Real ”shin splints” are mini stress fractures (splint-ers) within the tibia bone. With this condition pain is gradual in onset, getting worse with activity, and there is usually a history of an increase in training intensity. Pain may occur with walking, at rest, or even at night in bed. Treatment for this condition involves rest for about eight weeks from running to allow the little stress fractures to heal. You should be able to keep up fitness levels by cycling, swimming etc., as these exercises are low impact. You may need to look at lower limb biomechanics, running style, training practices etc. to prevent recurrence of the shin splints .

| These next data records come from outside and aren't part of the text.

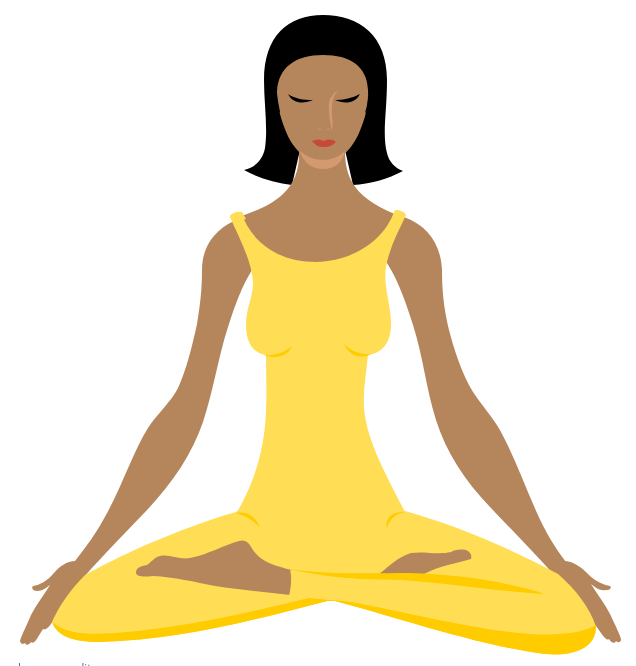
<!DOCTYPE html>
<html lang="en">
<head>
<meta charset="utf-8">
<title>Woman in lotus pose</title>
<style>
:root{--paper:#fff;--skin:#b5865c;--skin-light:#d39a70;--hair:#000;--lips:#c74a37;--suit:#ffdd55;--suit-fold:#ffcc00;--caption:#3a6ea5}
html,body{margin:0;background:var(--paper)}
body{width:636px;height:666px;overflow:hidden}
svg{display:block}
.skin{fill:var(--skin)}
.skin-light{fill:var(--skin-light)}
.hair{fill:var(--hair)}
.lips{fill:var(--lips)}
.suit{fill:var(--suit)}
.fold{fill:var(--suit-fold)}
.caption{fill:var(--caption);font:13px "Open Sans",sans-serif}
</style>
</head>
<body>
<svg width="636" height="666" viewBox="0 0 636 666" role="img" aria-label="Woman with closed eyes sitting in lotus pose in a yellow yoga suit">
  <g id="hair">
    <path class="hair" d="M323 15C360 15 387 36 387 80C387 112 382 134 387 153C389 162 395 168 403 171C388 179 370 184 353 185L345 150L300 150L292 185C275 183 258 178 244 170C256 167 263 159 265 148C268 127 264 104 264 80C264 36 288 15 323 15Z"/>
  </g>

  <g id="neck-and-arms" class="skin">
    <path d="M299 150C300 167 295 183 283 194C270 206 255 211 239 217L254 262L320 275L385 262L400 216C381 209 364 199 356 188C347 176 345 164 345 150Z"/>
    <path d="M234 221C213 231 202 248 202 270C202 290 200 306 197 324C192 347 186 371 178 388C171 402 157 414 148 428C133 452 123 484 106 515C97 532 86 547 75 561L84 577C104 554 128 530 148 509C173 482 192 454 203 422C214 388 218 358 228 327C235 305 242 286 252 270L252 255Z"/>
    <path d="M404 217C429 226 441 246 442 270C442 292 444 308 448 326C454 350 462 374 473 392C482 406 493 417 501 432C514 456 524 484 537 513C545 531 555 548 566 562L556 577C536 555 512 530 490 507C465 481 446 452 436 420C426 388 423 356 413 325C406 303 399 282 387 263L387 252Z"/>
  </g>

  <g id="face">
    <path class="skin" d="M323 55C350 55 367 66 368 90C369 105 365 119 359 133C353 147 340 163 323 164C307 163 293 148 287 134C281 120 277 106 277 92C278 67 296 55 323 55Z"/>
    <path class="hair" d="M277 94C278 104 280 109 280 113L274 106ZM368 95C368 104 366 109 365 113L371 107Z"/>
    <path class="skin-light" d="M300 151C307 157 315 160 323 160C331 160 339 157 345 151C343 162 335 169 323 169C311 169 303 162 300 151Z"/>
    <path class="skin-light" d="M339 90C331 94 328 101 329 110C329 118 331 124 332 131C334 122 331 117 332 109C332 101 333 95 339 90ZM317 130C318 128 321 128 321 131C320 129 318 129 317 130ZM326 131C326 128 329 128 330 130C328 129 327 129 326 131Z"/>
    <path class="hair" d="M288 94C295 99 304 100 313 100C304 104 293 104 288 94ZM335 100C344 100 352 98 360 94C355 104 344 104 335 100Z"/>
    <path class="lips" d="M312 141C316 139 320 139 324 141C328 139 332 139 336 142C332 146 329 147 324 147C319 147 316 146 312 141Z"/>
  </g>

  <g id="hands" class="skin">
    <path d="M76 561C66 561 59 567 53 574C47 581 40 585 33 586C31 588 33 591 37 591C42 591 46 588 50 585C44 595 36 605 31 615C27 625 22 634 20 641C21 645 24 644 25 643C26 646 29 645 31 642C33 644 36 641 38 637L43 629C46 631 51 625 54 619L72 594L86 576Z"/>
    <path d="M565 561C575 562 582 568 588 574C594 580 601 584 610 586C612 588 610 590 606 590C600 591 596 588 591 584C597 594 605 604 610 614C614 623 619 632 621 639C621 643 618 643 616 641C615 644 611 643 609 639C607 641 604 637 601 633L589 616L571 594L556 576Z"/>
  </g>

  <g id="trousers">
    <path class="suit" d="M236 512C190 525 132 549 85 575C70 590 59 606 52 622C58 637 75 642 100 642C180 640 255 620 331 600C390 615 475 645 545 654C577 657 596 646 596 627C590 607 575 589 558 574C508 547 455 525 405 511L390 500L250 500Z"/>
    <path class="fold" d="M52 622C66 634 88 635 116 633C190 627 250 612 309 598L331 600C255 620 180 640 100 642C72 642 57 636 52 622Z"/>
    <path class="fold" d="M326 601L340 600C405 611 465 629 530 634C562 636 585 632 596 625C597 646 577 657 545 654C475 645 390 615 331 600Z"/>
  </g>

  <g id="feet">
    <path class="skin" d="M136 573C136 568 140 566 147 565C152 562 153 558 160 556C170 554 179 560 190 558C207 555 224 545 239 541C246 539 249 543 253 550C261 562 276 566 292 570L290 595C267 592 240 590 215 586C195 582 174 577 153 576C144 577 137 577 136 573Z"/>
    <path class="skin" d="M378 575C388 567 398 557 411 553C425 551 438 555 451 552C457 549 464 549 468 551C471 553 472 556 471 559C457 563 439 566 424 574Z"/>
    <path class="fold" d="M290 569C330 575 372 573 410 573C455 574 505 581 545 594C505 592 450 584 400 580C360 580 320 577 290 569Z"/>
    <path class="suit" d="M290 570C320 577 360 580 400 580C435 582 475 588 510 592L450 610L331 600L289 595C292 587 292 578 290 570Z"/>
  </g>

  <g id="top">
    <path class="suit" d="M230 217L241 212C250 239 275 262 316 262C354 261 384 240 394 212L406 215C398 232 389 249 386 267C383 286 391 304 391 324C391 342 383 353 368 355C366 374 363 393 364 408C367 443 388 478 405 512L380 540L258 540L236 514C254 484 265 449 266 410C267 390 266 372 266 355C252 353 246 341 246 325C246 308 253 297 253 283C252 260 238 236 230 217Z"/>
    <path class="suit" d="M230 217C230 213 238 211 242 212L246 219L234 223ZM393 216L395 210C400 210 405 212 406 215L402 220Z"/>
    <path class="fold" d="M264 355C276 356 285 352 292 346C289 355 277 360 264 355ZM344 344C351 351 360 355 371 354C360 360 349 355 344 344Z"/>
    <path class="fold" d="M236 513C248 511 256 517 260 528C253 520 246 516 236 513ZM405 512C395 514 390 519 387 528C384 519 392 511 405 512Z"/>
  </g>

  <text class="caption" x="18" y="673" textLength="87" lengthAdjust="spacingAndGlyphs">human meditan</text>
</svg>
</body>
</html>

Chronic exertional compartment syndrome is defined as increased pressure within a closed fibro-osseous space(like the space the tibia and fibula), causing reduced blood flow and tissue perfusion(perfusion is the process of a body delivering blood to a capillary bed in its biological tissue), which subsequently leads to ischemic pain(pain due to restriction of blood supply, and thus oxygen and nutrients to tissue) and possible permanent damage to tissues of the compartment. The syndrome is frequently bilateral (both legs). Typical features of the condition are absence of pain at rest, with increasingly achy pain and a sensation of tightness in the shins upon exertion. Symptoms usually resolve or significantly dissipate within several minutes of resting. Anyone can develop the condition, but it is more common in athletes who participate in activities that involve repetitive impact, such as running. Sometimes Chronic exertional compartment syndrome may respond to deep tissue work and myofascial release of the structures involved. Changing your chosen activity to one involving less impact may also help. Surgery may be used as a last resort to relieve the pressure. It involves operating on the inelastic tissue encasing each muscle compartment (fascia). Methods include either cutting open the fascia of each affected compartment (fasciotomy) or actually removing part of the fascia (fasciectomy).

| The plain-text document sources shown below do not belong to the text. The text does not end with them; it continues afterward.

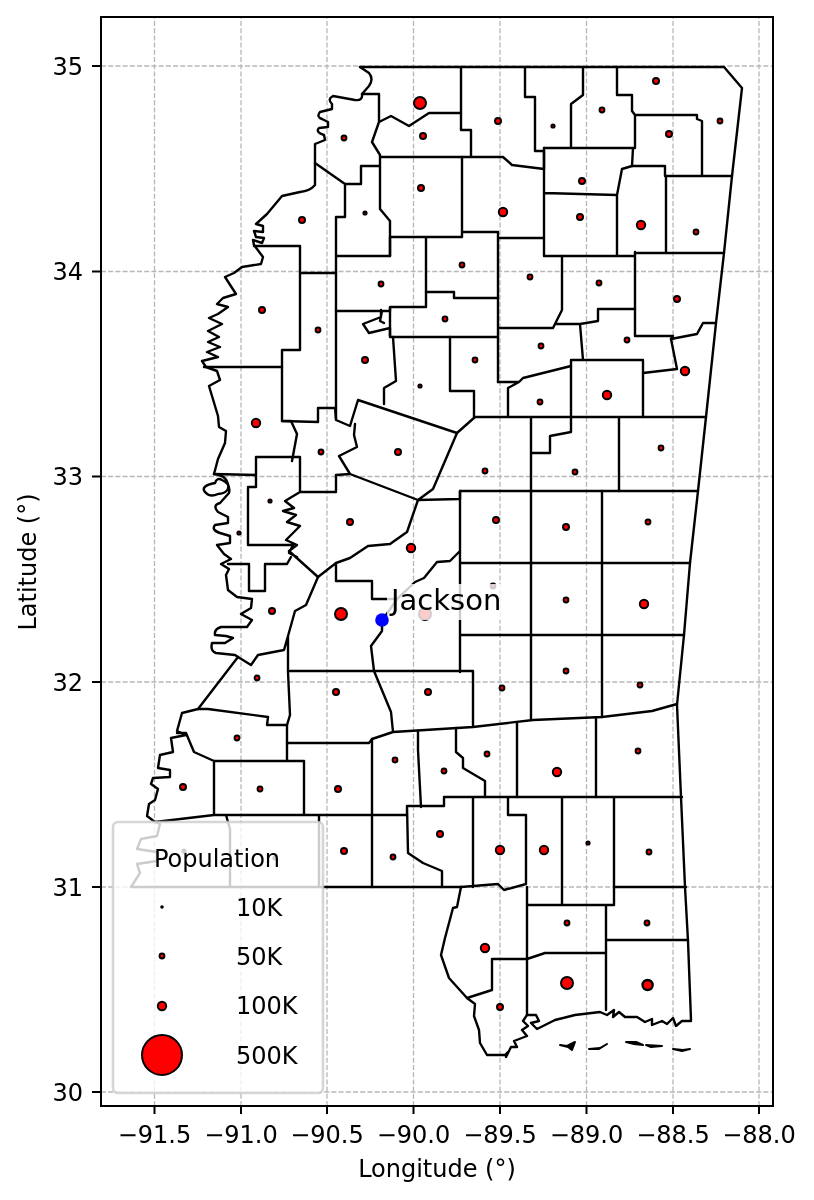
<!DOCTYPE html>
<html lang="en">
<head>
<meta charset="utf-8">
<title>County population map</title>
<style>
:root { --paper: #fff; --ink: #000; --grid: #b0b0b0; --frame: #ccc; --people: #f00; --capital: #00f; }
html, body { margin: 0; background: var(--paper); overflow: hidden; }
svg { display: block; width: 814px; height: 1200px; }
text { font-family: "DejaVu Sans", Verdana, sans-serif; font-size: 24px; fill: var(--ink); }
.grid { fill: none; stroke: var(--grid); stroke-width: 1.3; stroke-dasharray: 5 2.2; opacity: .9; }
.counties { fill: none; stroke: var(--ink); stroke-width: 2.4; stroke-linejoin: round; stroke-linecap: round; }
.islands { fill: var(--ink); stroke: var(--ink); stroke-width: 2; stroke-linejoin: round; }
.axes { fill: none; stroke: var(--ink); stroke-width: 2; }
.dot { fill: var(--people); stroke: var(--ink); stroke-width: 2; }
.middle { text-anchor: middle; }
.end { text-anchor: end; }
.veil { fill: var(--paper); fill-opacity: .8; }
.legend-box { stroke: var(--frame); stroke-opacity: .8; stroke-width: 2.6; }
.city { font-size: 29px; }
</style>
</head>
<body>
<svg viewBox="0 0 814 1200" role="img" aria-label="Map of county populations with Jackson marked">
<defs>
<circle id="tiny" class="dot" r="1.6"/>
<circle id="small" class="dot" r="2.4"/>
<circle id="medium" class="dot" r="3"/>
<circle id="large" class="dot" r="4.2"/>
<circle id="major" class="dot" r="6"/>
</defs>

<path class="grid" d="M154.500 1106V17M241 1106V17M327 1106V17M413.500 1106V17M500 1106V17M586.500 1106V17M673 1106V17M759 1106V17M101 1092H773M101 887H773M101 682H773M101 476.500H773M101 271.500H773M101 66H773"/>

<g class="counties">
<g id="state-outline">
<path d="M360 67H724L742 88L732 176L724 253L716 323L706 417L698 491L690 563L684 635L677 705L681 797L685 887L688 941L691 1020"/>
<path d="M360 67L369 73Q374 79 369 86L362 94Q363 101 355 100L333 96Q327 99 332 104V109L320 112Q316 117 322 119L328 122V127L319 128Q315 132 324 135L325 140L315 144V185Q310 191 300 192L282 196L267 214L256 224L263 226V232L254 231L256 237L264 238L262 243L253 240L254 245"/>
<path d="M254 245L263 257L261 264L242 267L234 273L225 277L236 294L223 298L217 304L228 307L218 314L209 318L222 324L208 331L219 337L208 342L220 347L207 352L218 357L202 361L206 367L217 371L220 380L209 386L218 416L219 427L226 431L225 443L218 459L214 474"/>
<path d="M214 474Q226 475 228 484T218 494Q210 498 205 492T215 483Q217 477 222 480Q231 484 229 493L220 503Q212 505 218 512L228 517V523L215 525Q211 530 220 533L230 536V543L217 545L224 554L231 559L221 564L229 569L226 575L228 590L237 597L252 599L251 608L241 614L252 620L247 627L221 627Q214 629 215 635L226 636L233 638L225 643L212 643Q210 651 216 653L235 655L238 657"/>
<path d="M238 657L198 709L182 713L177 731L186 735L171 738L173 752L160 755L158 768L170 770V777L153 778L151 784L158 789L155 800L149 804L147 816L155 822L160 824L157 836L141 839L137 849L157 852V861L137 864L140 873L131 887H461"/>
<path d="M461 887L457 907L453 908L445 938L441 955L449 978L467 998L475 1004L474 1016L479 1030L480 1043L487 1055H505L508 1052L506 1057L511 1047L517 1047L514 1041L527 1036L522 1030L528 1026L523 1021L527 1015L536 1015L539 1021L531 1023L537 1029L555 1020L575 1015L600 1012L607 1015L614 1010L613 1017L619 1012L625 1017L637 1017L645 1022L652 1019V1025L662 1021L667 1024L673 1018L676 1026L682 1021L691 1021"/>
</g>
<g id="north-counties">
<path d="M362 94H379V122L372 142L380 155V209L390 221V256M379 122L391 116L409 126L429 113H461M380 157H471V130H461V67M471 157H503L512 165L544 169V151H535V97H525V67M583 67V95L571 104V148M544 148H635V115L632 111V95H617V67M635 115H697V119L702 121V176M633 148L632 166H665V176H732"/>
<path d="M315 163L345 184H361V166H379M345 184V217H336V408M336 256H390V237H426V307H390V336M462 157V233M426 237H462V232H498V382M498 238H544V148M544 193L617 195L622 169L632 166M617 195V256M544 256H635V252M544 238V256M666 176V252M635 253H724M635 253V336H673L671 339L697 334L703 323H716"/>
<path d="M254 246H300V350H282V421L318 422V408H335L336 419M300 273H336M426 292H454V298H498M390 308V311H336M381 310V317L363 324L369 333L390 328V337H498M382 311L380 321L384 323M500 328H553L562 310V256M553 328L555 324H580L598 321V309H635M580 324L583 360M671 339L677 369L643 373V360H571V417M583 360H643V417"/>
<path d="M204 367H282M393 337L396 381L384 388V404M450 337V391H474V417M498 382H519L523 378L571 366M519 382L508 388V417M336 408V420L350 426L358 400L457 433L475 417H706M571 417V432L550 436V453H531M619 417V491M531 417V719"/>
<path d="M282 421H291L297 434L292 461M214 474L256 475V457H300V492H336V475L350 474M355 424L354 435L357 447L339 456L350 474L418 500L433 489L457 433M418 500L460 499V491H698M256 475V487H248V545H293L289 553L297 557M300 492L285 501L294 508L283 511L296 515L287 522L300 526L286 540L297 545L289 551L318 577"/>
</g>
<g id="central-counties">
<path d="M418 500L407 532L390 544L368 546L350 558L336 563L318 577M336 563V581H372V599H397L415 582L424 578L437 562L450 561L460 551M460 491V672M460 563H690M602 491V717M460 635H684M228 564H249V591H265V564H287L291 557"/>
<path d="M318 577L306 605L295 611L288 636L284 650L258 655L251 665L238 657M288 636V672L290 715L287 725V743H369L372 739L393 732L473 727L533 720L602 717L652 711L677 704M290 671H473V727M397 599L382 621V631L371 646L374 671L391 712L393 732"/>
<path d="M198 709H208L268 717L267 725H287M177 733H186L194 752L214 761H304V815M287 743V761M214 761V815L155 822M214 815H372V739M319 815V887M230 887V829L226 815M418 731V750L421 807M456 728V752L463 758V768L485 781V797M517 723V797M596 718V797"/>
</g>
<g id="south-counties">
<path d="M444 797H682M444 797V806H407V815H372M407 806L408 853L423 863L442 871V887M372 815V887M473 797V887M461 887L498 884L504 890L526 884V815H508V797M562 797V905M614 797V905M527 887V1015M527 905H614M614 887H686M606 905V1010M606 940H688M527 959L545 953H606M527 959H492V990L467 998"/>
</g>
</g>
<path class="islands" d="M560 1045L567 1046L575 1042L572 1050L568 1047ZM589 1049L600 1048L607 1044L599 1049ZM626 1042L636 1042L643 1045L634 1044ZM646 1045L662 1046L651 1047ZM673 1049L683 1050L690 1049L682 1051Z"/>

<g id="county-populations">
<use href="#major" x="420" y="103"/><use href="#medium" x="423" y="136"/><use href="#small" x="344" y="138"/><use href="#medium" x="498" y="121"/><use href="#tiny" x="553" y="126"/><use href="#small" x="602" y="110"/><use href="#medium" x="656" y="81"/><use href="#medium" x="669" y="134"/><use href="#small" x="720" y="121"/>
<use href="#medium" x="421" y="188"/><use href="#medium" x="302" y="220"/><use href="#tiny" x="365" y="213"/><use href="#large" x="503" y="212"/><use href="#medium" x="582" y="181"/><use href="#medium" x="580" y="217"/><use href="#large" x="641" y="225"/><use href="#small" x="696" y="232"/>
<use href="#medium" x="262" y="310"/><use href="#small" x="318" y="330"/><use href="#small" x="381" y="284"/><use href="#small" x="462" y="265"/><use href="#small" x="530" y="277"/><use href="#small" x="599" y="283"/><use href="#medium" x="677" y="299"/><use href="#small" x="445" y="319"/><use href="#medium" x="365" y="360"/><use href="#tiny" x="420" y="386"/><use href="#small" x="475" y="360"/><use href="#small" x="541" y="346"/><use href="#small" x="627" y="340"/><use href="#large" x="685" y="371"/><use href="#large" x="607" y="395"/><use href="#small" x="540" y="402"/>
<use href="#large" x="256" y="423"/><use href="#small" x="321" y="452"/><use href="#medium" x="398" y="452"/><use href="#small" x="485" y="471"/><use href="#small" x="575" y="472"/><use href="#small" x="661" y="448"/><use href="#tiny" x="270" y="501"/><use href="#tiny" x="239" y="533"/><use href="#medium" x="350" y="522"/><use href="#large" x="411" y="548"/><use href="#medium" x="496" y="520"/><use href="#medium" x="566" y="527"/><use href="#small" x="648" y="522"/>
<use href="#medium" x="272" y="611"/><use href="#major" x="341" y="614"/><use href="#major" x="425" y="614"/><use href="#small" x="493" y="586"/><use href="#small" x="566" y="600"/><use href="#large" x="644" y="604"/><use href="#small" x="257" y="678"/><use href="#medium" x="336" y="692"/><use href="#medium" x="428" y="692"/><use href="#small" x="502" y="688"/><use href="#small" x="566" y="671"/><use href="#small" x="640" y="685"/>
<use href="#small" x="237" y="738"/><use href="#medium" x="183" y="787"/><use href="#small" x="260" y="789"/><use href="#medium" x="338" y="789"/><use href="#small" x="395" y="760"/><use href="#small" x="444" y="771"/><use href="#small" x="487" y="754"/><use href="#large" x="557" y="772"/><use href="#small" x="638" y="751"/><use href="#tiny" x="184" y="851"/><use href="#tiny" x="275" y="858"/><use href="#medium" x="344" y="851"/><use href="#small" x="393" y="857"/><use href="#medium" x="440" y="834"/><use href="#large" x="500" y="850"/><use href="#large" x="544" y="850"/><use href="#tiny" x="588" y="843"/><use href="#small" x="649" y="852"/>
<use href="#large" x="485" y="948"/><use href="#small" x="567" y="923"/><use href="#small" x="647" y="923"/><use href="#medium" x="500" y="1007"/><use href="#major" x="567" y="983"/><use href="#large" x="648" y="985" transform="translate(-130 -197) scale(1.2)"/>
</g>

<g id="axes" class="axes">
<rect x="101" y="17" width="672" height="1089"/>
<path d="M154.500 1106v8M241 1106v8M327 1106v8M413.500 1106v8M500 1106v8M586.500 1106v8M673 1106v8M759 1106v8M92 1092h9M92 887h9M92 682h9M92 476.500h9M92 271.500h9M92 66h9"/>
</g>
<g class="middle">
<text x="154.500" y="1143">−91.5</text><text x="241" y="1143">−91.0</text><text x="327" y="1143">−90.5</text><text x="413.500" y="1143">−90.0</text><text x="500" y="1143">−89.5</text><text x="586.500" y="1143">−89.0</text><text x="673" y="1143">−88.5</text><text x="759" y="1143">−88.0</text>
<text x="437" y="1177">Longitude (°)</text>
<text transform="translate(36 562) rotate(-90)">Latitude (°)</text>
</g>
<g class="end">
<text x="83" y="75">35</text><text x="83" y="280">34</text><text x="83" y="485">33</text><text x="83" y="691">32</text><text x="83" y="896">31</text><text x="83" y="1101">30</text>
</g>

<g id="capital">
<rect class="veil" x="387" y="584" width="118" height="36"/>
<circle cx="382" cy="620" r="6.800" fill="var(--capital)"/>
<text class="city" x="391" y="610">Jackson</text>
</g>

<g id="legend">
<rect class="veil legend-box" x="113" y="822" width="210" height="271" rx="5"/>
<text class="middle" x="217" y="867">Population</text>
<circle cx="162" cy="907" r="1.800"/>
<use href="#small" x="162" y="956"/>
<use href="#large" x="162" y="1006"/>
<circle class="dot" cx="162" cy="1055" r="20"/>
<text x="236" y="916">10K</text><text x="236" y="965">50K</text><text x="236" y="1014">100K</text><text x="236" y="1064">500K</text>
</g>
</svg>
</body>
</html>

Medial tibial stress syndrome is an inflammation of the muscles, tendons, and bone tissue around your tibia. A common cause of Medial Tibial Stress Syndrome is pes planus (flat feet) or over-pronation of the foot during running. This puts increased strain on the Tibialis Posterior and soleus muscles leading to chronic traction at their insertions onto the periosteum on the posterior inner border of the tibia, producing pain in this area. Mild swelling in the area may also occur. The pain may be sharp and razor-like or dull and throbbing, occurring both during and after exercise, and aggravated by touching the sore spot. Initial treatment involves rest, ice, analgesics. Again switching to low impact activities such as swimming or cycling can keep a sports person active during recovery. For treatment, the entire calf should be assessed. The use of myofascial release techniques along with proper hands-on deep tissue work concentrating on thickened muscle fibres of the soleus, flexor digitorum longus and tibialis posterior adjacent to their bony attachments can prove effective. Dry needling and electro-acupuncture can also benefit recovery. Arch supporting orthotic insoles designed to reduce impact forces, correct flat-footedness and overpronation during running can help prevent recurrence and facilitate recovery by offloading affected structures. For some more information click here.